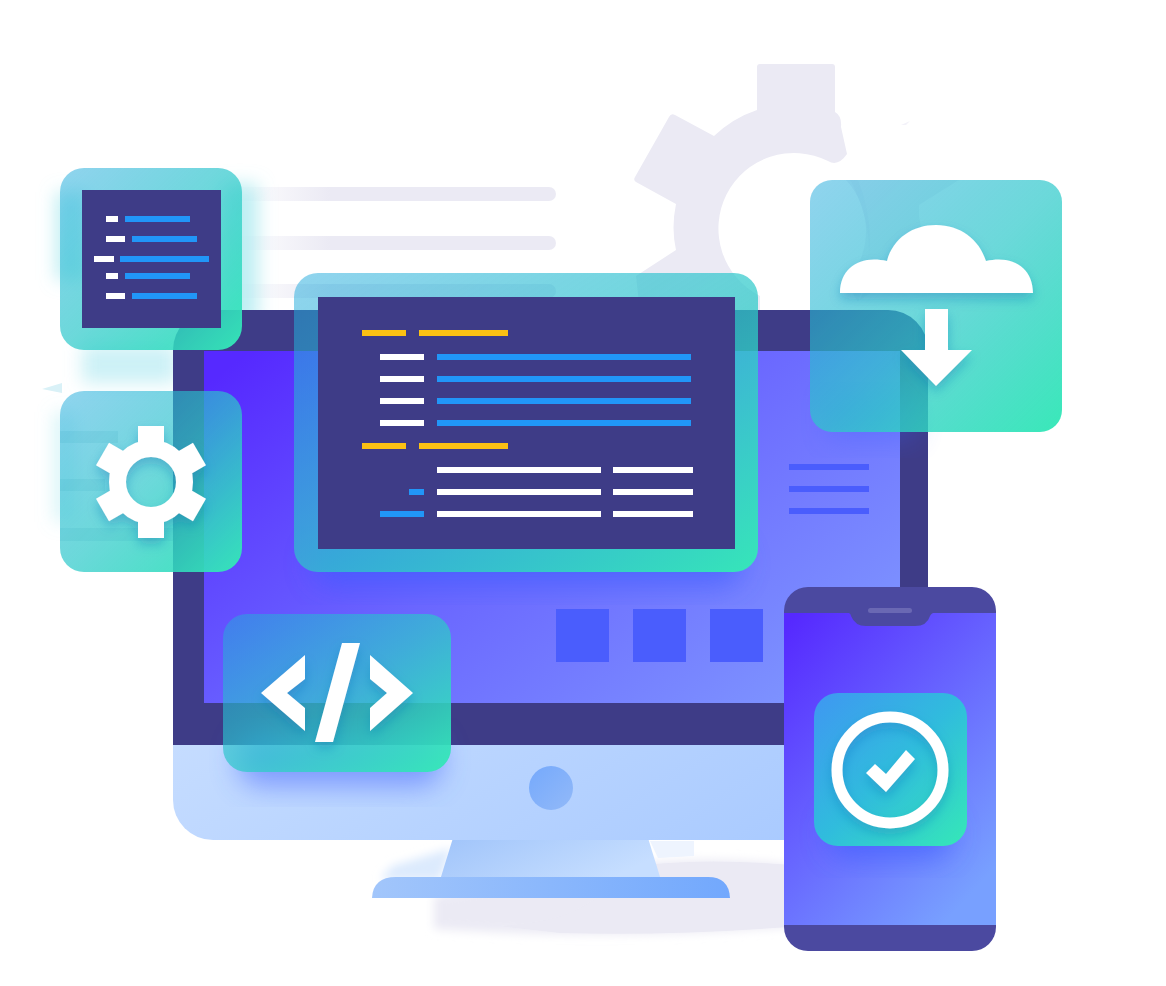
<!DOCTYPE html>
<html lang="en">
<head>
<meta charset="utf-8">
<title>Software development illustration</title>
<style>
:root {
  --paper: #ffffff;
  --mist: #ebeaf4;
  --navy: #3e3c87;
  --phone: #4b49a0;
  --speaker: #6a68b3;
  --code-blue: #2196f8;
  --code-gold: #fbc113;
  --widget: #4a5dfd;
  --violet: #5629ff;
  --periwinkle: #7d92ff;
  --sky: #78a0ff;
  --aqua: #22a9dd;
  --mint: #35e8b7;
}
html, body { margin: 0; height: 100%; overflow: hidden; background: var(--paper); }
svg { display: block; width: 1166px; height: 986px; }
.mist { fill: var(--mist); }
.navy { fill: var(--navy); }
.phone-body { fill: var(--phone); }
.white { fill: var(--paper); }
.blue { fill: var(--code-blue); }
.gold { fill: var(--code-gold); }
.widget { fill: var(--widget); }
.glass { fill: url(#glass); }
.haze { fill: #7fdde8; filter: url(#haze); }
.glow { fill: #3a5cff; filter: url(#glow); }
.lift { filter: url(#lift); }
.s-violet { stop-color: var(--violet); }
.s-peri { stop-color: var(--periwinkle); }
.s-sky { stop-color: var(--sky); }
.s-aqua { stop-color: var(--aqua); }
.s-mint { stop-color: var(--mint); }
</style>
</head>
<body>
<svg viewBox="0 0 1166 986" role="img" aria-label="Computer and phone with code, settings, download and check cards">
  <defs>
    <linearGradient id="screen" x1="0" y1="0.1" x2="1" y2="0.75">
      <stop class="s-violet" offset="0"/>
      <stop offset="0.5" stop-color="#6a66ff"/>
      <stop class="s-peri" offset="1"/>
    </linearGradient>
    <linearGradient id="phone-screen" x1="0" y1="0" x2="0.75" y2="1">
      <stop class="s-violet" offset="0.03"/>
      <stop class="s-sky" offset="1"/>
    </linearGradient>
    <linearGradient id="glass" x1="0" y1="0" x2="1" y2="1">
      <stop class="s-aqua" offset="0" stop-opacity="0.5"/>
      <stop offset="0.5" stop-color="#2cc8ca" stop-opacity="0.7"/>
      <stop class="s-mint" offset="1" stop-opacity="0.98"/>
    </linearGradient>
    <linearGradient id="glass-solid" x1="0" y1="0" x2="1" y2="1">
      <stop offset="0" stop-color="#3f97f2"/>
      <stop offset="0.5" stop-color="#30bcdd"/>
      <stop class="s-mint" offset="1"/>
    </linearGradient>
    <linearGradient id="chin" x1="0" y1="0" x2="1" y2="0.2">
      <stop offset="0" stop-color="#c5dcff"/>
      <stop offset="1" stop-color="#a9caff"/>
    </linearGradient>
    <linearGradient id="neck" x1="0" y1="0" x2="1" y2="0.4">
      <stop offset="0" stop-color="#a0c4fa"/>
      <stop offset="1" stop-color="#c6deff"/>
    </linearGradient>
    <linearGradient id="base" x1="0" y1="0" x2="1" y2="0">
      <stop offset="0" stop-color="#a2c6fb"/>
      <stop offset="1" stop-color="#72a8fd"/>
    </linearGradient>
    <linearGradient id="power" x1="0" y1="0" x2="1" y2="1">
      <stop offset="0" stop-color="#75a9fc"/>
      <stop offset="1" stop-color="#92b9f8"/>
    </linearGradient>
    <linearGradient id="fade" gradientUnits="userSpaceOnUse" x1="236" y1="0" x2="330" y2="0">
      <stop offset="0" stop-color="#ebeaf4" stop-opacity="0"/>
      <stop offset="1" stop-color="#ebeaf4"/>
    </linearGradient>
    <filter id="haze" x="-60%" y="-60%" width="220%" height="220%"><feGaussianBlur stdDeviation="9"/></filter>
    <filter id="soft" x="-20%" y="-60%" width="140%" height="220%"><feGaussianBlur stdDeviation="5"/></filter>
    <filter id="glow" x="-30%" y="-30%" width="160%" height="170%"><feGaussianBlur stdDeviation="14"/></filter>
    <filter id="lift" x="-30%" y="-30%" width="160%" height="170%">
      <feDropShadow dx="0" dy="6" stdDeviation="6" flood-color="#1c78b8" flood-opacity="0.4"/>
    </filter>
    <clipPath id="monitor-shape"><path d="M173 350a40 40 0 0 1 40-40H888a40 40 0 0 1 40 40V840H213a40 40 0 0 1-40-40Z"/></clipPath>
    <rect id="tooth" x="138" y="426" width="26" height="24"/>
    <rect id="panel-line" x="789" y="464" width="80" height="6"/>
    <g id="code-row">
      <rect class="white" x="380" y="354" width="44" height="6"/>
      <rect class="blue" x="437" y="354" width="254" height="6"/>
    </g>
    <g id="code-heading" class="gold">
      <rect x="362" y="330" width="44" height="6"/>
      <rect x="419" y="330" width="89" height="6"/>
    </g>
    <g id="code-values" class="white">
      <rect x="437" y="467" width="164" height="6"/>
      <rect x="613" y="467" width="80" height="6"/>
    </g>
  </defs>

  <g id="backdrop">
    <path class="mist" d="M760 64H832Q835 64 835 67V112Q842 116 841 127L847 154Q838 167 828 161A75 75 0 0 0 760 296V312H640L636 276L676 250Q671 228 676 204L636 182Q633 180 635 177L669 117Q671 113 675 115L714 136Q733 118 757 110V67Q757 64 760 64Z"/>
    <path d="M846 180A75 75 0 0 1 846 282L858 302Q882 240 858 180Z" fill="#ebeaf4" opacity="0.6"/>
    <path d="M850 180H959L919 205V216Q925 244 916 264L860 300Q882 240 850 180Z" fill="#ebeaf4" opacity="0.6"/>
    <path d="M901 125L910 121L906 125Z" fill="#f3f2f9"/>
    <g fill="url(#fade)">
      <rect x="236" y="187" width="320" height="14" rx="7"/>
      <rect x="236" y="236" width="320" height="14" rx="7"/>
      <rect x="236" y="284" width="320" height="14" rx="7"/>
    </g>
    <g class="haze">
      <rect x="222" y="184" width="36" height="140" opacity="0.5"/>
      <rect x="82" y="345" width="95" height="38" opacity="0.4"/>
      <rect x="56" y="192" width="30" height="88" opacity="0.5"/>
      <rect x="54" y="412" width="20" height="110" opacity="0.3"/>
    </g>
    <path d="M42 389L62 383V393Z" fill="#d9f1f7"/>
    <path class="mist" d="M434 896L590 870Q690 852 800 866V926Q620 941 434 929Z" filter="url(#soft)"/>
    <path class="mist" d="M585 905Q560 922 500 926L560 933Q680 936 800 926V866Q720 858 655 864Z"/>
    <path d="M392 866L452 848L440 880H380Z" fill="#dceafd" filter="url(#soft)"/>
    <path d="M650 841H694V856L658 858Z" fill="#eef4fe"/>
  </g>

  <g id="monitor">
    <path d="M453 838H648L661 880H440Z" fill="url(#neck)"/>
    <path d="M372 898Q373 877 396 877H708Q729 877 730 898Z" fill="url(#base)"/>
    <g clip-path="url(#monitor-shape)">
      <rect class="navy" x="173" y="310" width="755" height="436"/>
      <rect x="173" y="745" width="755" height="96" fill="url(#chin)"/>
      <rect x="204" y="351" width="696" height="352" fill="url(#screen)"/>
    </g>
    <circle cx="551" cy="788" r="22" fill="url(#power)"/>
    <g id="screen-widgets" class="widget">
      <rect x="556" y="609" width="53" height="53"/>
      <rect x="633" y="609" width="53" height="53"/>
      <rect x="710" y="609" width="53" height="53"/>
      <use href="#panel-line"/>
      <use href="#panel-line" y="22"/>
      <use href="#panel-line" y="44"/>
    </g>
  </g>

  <g id="list-card">
    <rect class="glass" x="60" y="168" width="182" height="182" rx="24"/>
    <rect class="navy" x="82" y="190" width="139" height="138"/>
    <g class="white">
      <rect x="106" y="216" width="12" height="6"/>
      <rect x="106" y="236" width="19" height="6"/>
      <rect x="94" y="256" width="20" height="6"/>
      <rect x="106" y="273" width="12" height="6"/>
      <rect x="106" y="293" width="19" height="6"/>
    </g>
    <g class="blue">
      <rect x="125" y="216" width="65" height="6"/>
      <rect x="132" y="236" width="65" height="6"/>
      <rect x="120" y="256" width="89" height="6"/>
      <rect x="125" y="273" width="65" height="6"/>
      <rect x="132" y="293" width="65" height="6"/>
    </g>
  </g>

  <g id="settings-card">
    <rect class="glass" x="60" y="391" width="182" height="181" rx="24"/>
    <g fill="#2aa0b8" opacity="0.12">
      <rect x="60" y="431" width="58" height="12"/>
      <rect x="60" y="479" width="45" height="12"/>
      <rect x="60" y="528" width="113" height="13"/>
    </g>
    <g class="white lift">
      <circle cx="151" cy="482" r="33.5" fill="none" stroke="#ffffff" stroke-width="17"/>
      <use href="#tooth"/>
      <use href="#tooth" transform="rotate(60 151 482)"/>
      <use href="#tooth" transform="rotate(120 151 482)"/>
      <use href="#tooth" transform="rotate(180 151 482)"/>
      <use href="#tooth" transform="rotate(240 151 482)"/>
      <use href="#tooth" transform="rotate(300 151 482)"/>
    </g>
  </g>

  <g id="editor-card">
    <rect class="glow" x="312" y="540" width="430" height="46" rx="22" opacity="0.6"/>
    <rect class="glass" x="294" y="273" width="464" height="299" rx="24"/>
    <rect class="navy" x="318" y="297" width="417" height="252"/>
    <use href="#code-heading"/>
    <use href="#code-row"/>
    <use href="#code-row" y="22"/>
    <use href="#code-row" y="44"/>
    <use href="#code-row" y="66"/>
    <use href="#code-heading" y="113"/>
    <use href="#code-values"/>
    <use href="#code-values" y="22"/>
    <use href="#code-values" y="44"/>
    <g class="blue">
      <rect x="409" y="489" width="15" height="6"/>
      <rect x="380" y="511" width="44" height="6"/>
    </g>
  </g>

  <g id="download-card">
    <rect class="glow" x="828" y="396" width="88" height="44" opacity="0.3"/>
    <rect class="glass" x="810" y="180" width="252" height="252" rx="22"/>
    <g class="white lift">
      <path d="M840 293C840 267 861 255 887 261C893 238 913 225 936 225C960 225 979 239 986 261C1012 255 1033 267 1033 293Z"/>
      <path d="M925 309H948V350H972L936 386L901 350H925Z"/>
    </g>
  </g>

  <g id="tag-card">
    <rect class="glow" x="238" y="734" width="204" height="52" rx="22" opacity="0.5"/>
    <rect class="glass" x="223" y="614" width="228" height="158" rx="24"/>
    <g class="white lift">
      <path d="M305 655V679L287 693L305 708V731L261 693Z"/>
      <path d="M342 643H360L333 742H315Z"/>
      <path d="M370 655V679L387 693L370 708V731L413 693Z"/>
    </g>
  </g>

  <g id="phone">
    <rect class="phone-body" x="784" y="587" width="212" height="364" rx="24"/>
    <rect x="784" y="613" width="212" height="312" fill="url(#phone-screen)"/>
    <path class="phone-body" d="M846 612Q851 613 851 616Q855 626 866 626H915Q927 626 930 616Q931 613 936 612Z"/>
    <rect x="868" y="608" width="44" height="5" rx="2.5" fill="var(--speaker)"/>
    <rect class="glow" x="828" y="810" width="124" height="48" rx="22" opacity="0.6"/>
    <rect x="814" y="693" width="153" height="153" rx="24" fill="url(#glass-solid)"/>
    <g class="lift">
      <circle cx="890" cy="770" r="53" fill="none" stroke="#ffffff" stroke-width="11"/>
      <path class="white" d="M866 773L875 764L886 774L906 750L915 759L886 792Z"/>
    </g>
  </g>
</svg>
</body>
</html>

· · · · ·

What is needed:
Copy all lines in the listing above where the string "aqua" appears.

Answer space:
  --aqua: #22a9dd;
.s-aqua { stop-color: var(--aqua); }
      <stop class="s-aqua" offset="0" stop-opacity="0.5"/>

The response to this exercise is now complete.